The required result is a copy of each line below in which "SIZE" appears.

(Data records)
::::
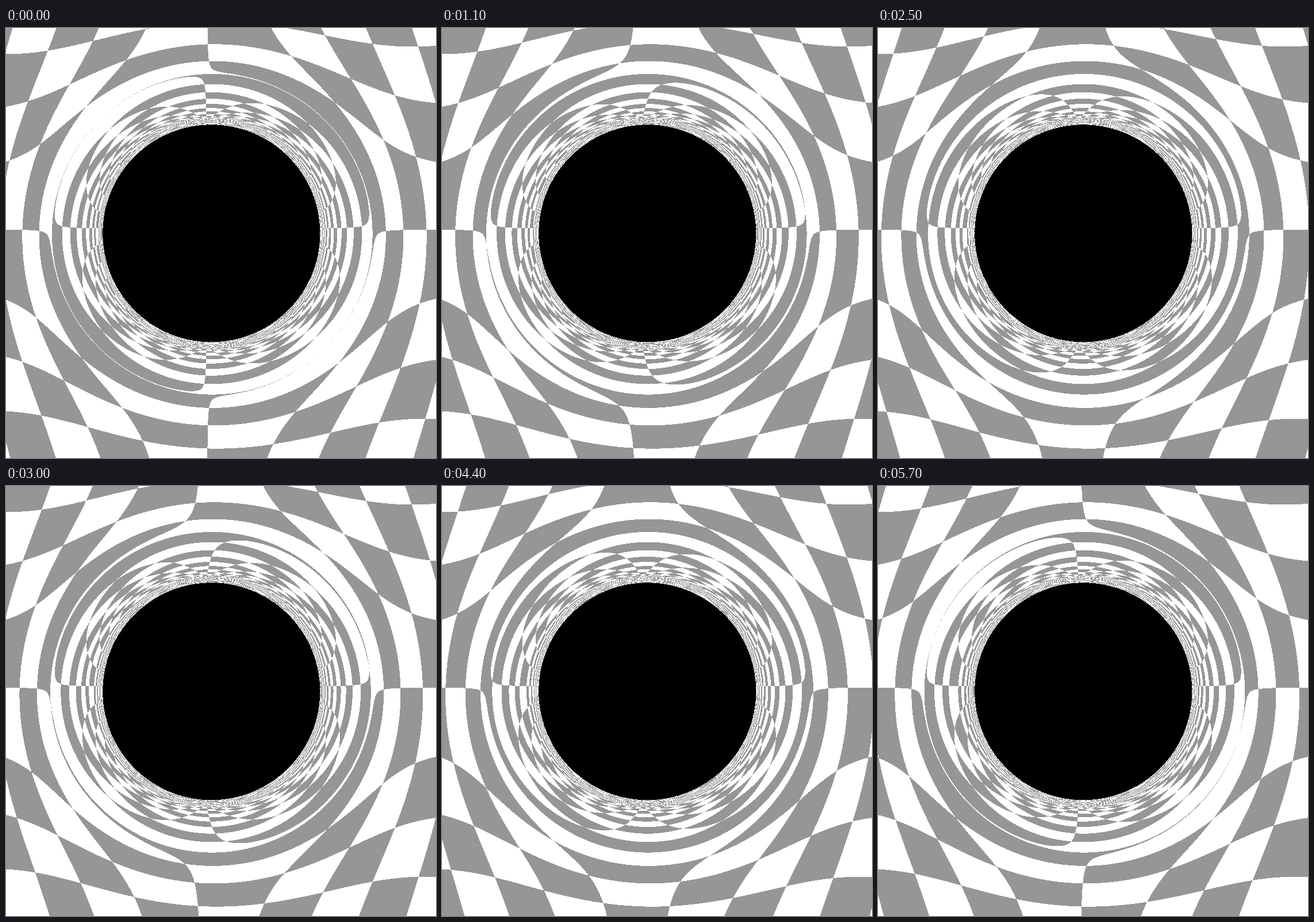
Write an HTML page with a canvas that moves like this. It is 748x748 px and loops after 5.8 s.

```html
<!DOCTYPE html>
<html lang="en">
<head>
<meta charset="utf-8">
<title>Lensed checkered sky</title>
<style>
  html, body { margin: 0; width: 100%; height: 100%; overflow: hidden; background: #fff; }
  canvas { display: block; width: 748px; height: 748px; image-rendering: pixelated; }
</style>
</head>
<body>
<canvas id="view" width="748" height="748"></canvas>
<script>
const SIZE = 748;
const STEP_MS = 100;
const STEPS = 58;
const SPIN = 0.10472;          // checker cells per step
const CELL = Math.PI / 20;     // 9 degree cells on the sky sphere
const SEAM = 10;               // meridian, in cells, where the sky's columns start
const PHASE = 0.015;
const HOLE = { c: 356.75, r: 189 };
const AXIS = 348.2;
const SKEW = 0.06;
const WHITE = 0xffffffff, GRAY = 0xff969696, BLACK = 0xff000000;

const ctx = document.getElementById('view').getContext('2d');
const image = ctx.createImageData(SIZE, SIZE);
const pixels = new Uint32Array(image.data.buffer);
const lon = new Float32Array(SIZE * SIZE);
const row = new Int8Array(SIZE * SIZE);
const HIDDEN = 100;

// Angle from the hole, in cells, at which a ray seen at radius r meets the sky
function bend(r) {
  const d = r - 303;
  return 4.5 * Math.log((r - HOLE.r) / 89.5) - 0.00135 * (d + Math.hypot(d, 25));
}

function traceSky() {
  for (let y = 0, i = 0; y < SIZE; y++) {
    for (let x = 0; x < SIZE; x++, i++) {
      const r = Math.hypot(x - HOLE.c, y - HOLE.c);
      if (r <= HOLE.r) {
        row[i] = HIDDEN;
        continue;
      }
      const dx = x - AXIS, dy = y - AXIS;
      const len = Math.hypot(dx, dy);
      const ux = dx / len, uy = dy / len;
      const angle = (bend(r) - SKEW * (ux + uy)) * CELL;
      const side = Math.sin(angle);
      lon[i] = Math.atan2(side * ux, Math.cos(angle)) / CELL - PHASE - SEAM;
      row[i] = Math.floor(Math.asin(side * uy) / CELL - PHASE);
    }
  }
}

// Columns are truncated toward the seam, so the two cells beside it share a colour
function draw(step) {
  const turn = step * SPIN;
  for (let i = 0; i < pixels.length; i++) {
    if (row[i] === HIDDEN) pixels[i] = BLACK;
    else pixels[i] = (Math.trunc(lon[i] + turn) + row[i]) & 1 ? WHITE : GRAY;
  }
  ctx.putImageData(image, 0, 0);
}

let shown = -1;
const start = performance.now();

function tick() {
  const elapsed = Math.max(0, performance.now() - start);
  const step = Math.floor(elapsed / STEP_MS) % STEPS;
  if (step !== shown) draw(shown = step);
  requestAnimationFrame(tick);
}

traceSky();
tick();
</script>
</body>
</html>
```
::::
*EXERCISE SOLUTION:*
const SIZE = 748;
const image = ctx.createImageData(SIZE, SIZE);
const lon = new Float32Array(SIZE * SIZE);
const row = new Int8Array(SIZE * SIZE);
  for (let y = 0, i = 0; y < SIZE; y++) {
    for (let x = 0; x < SIZE; x++, i++) {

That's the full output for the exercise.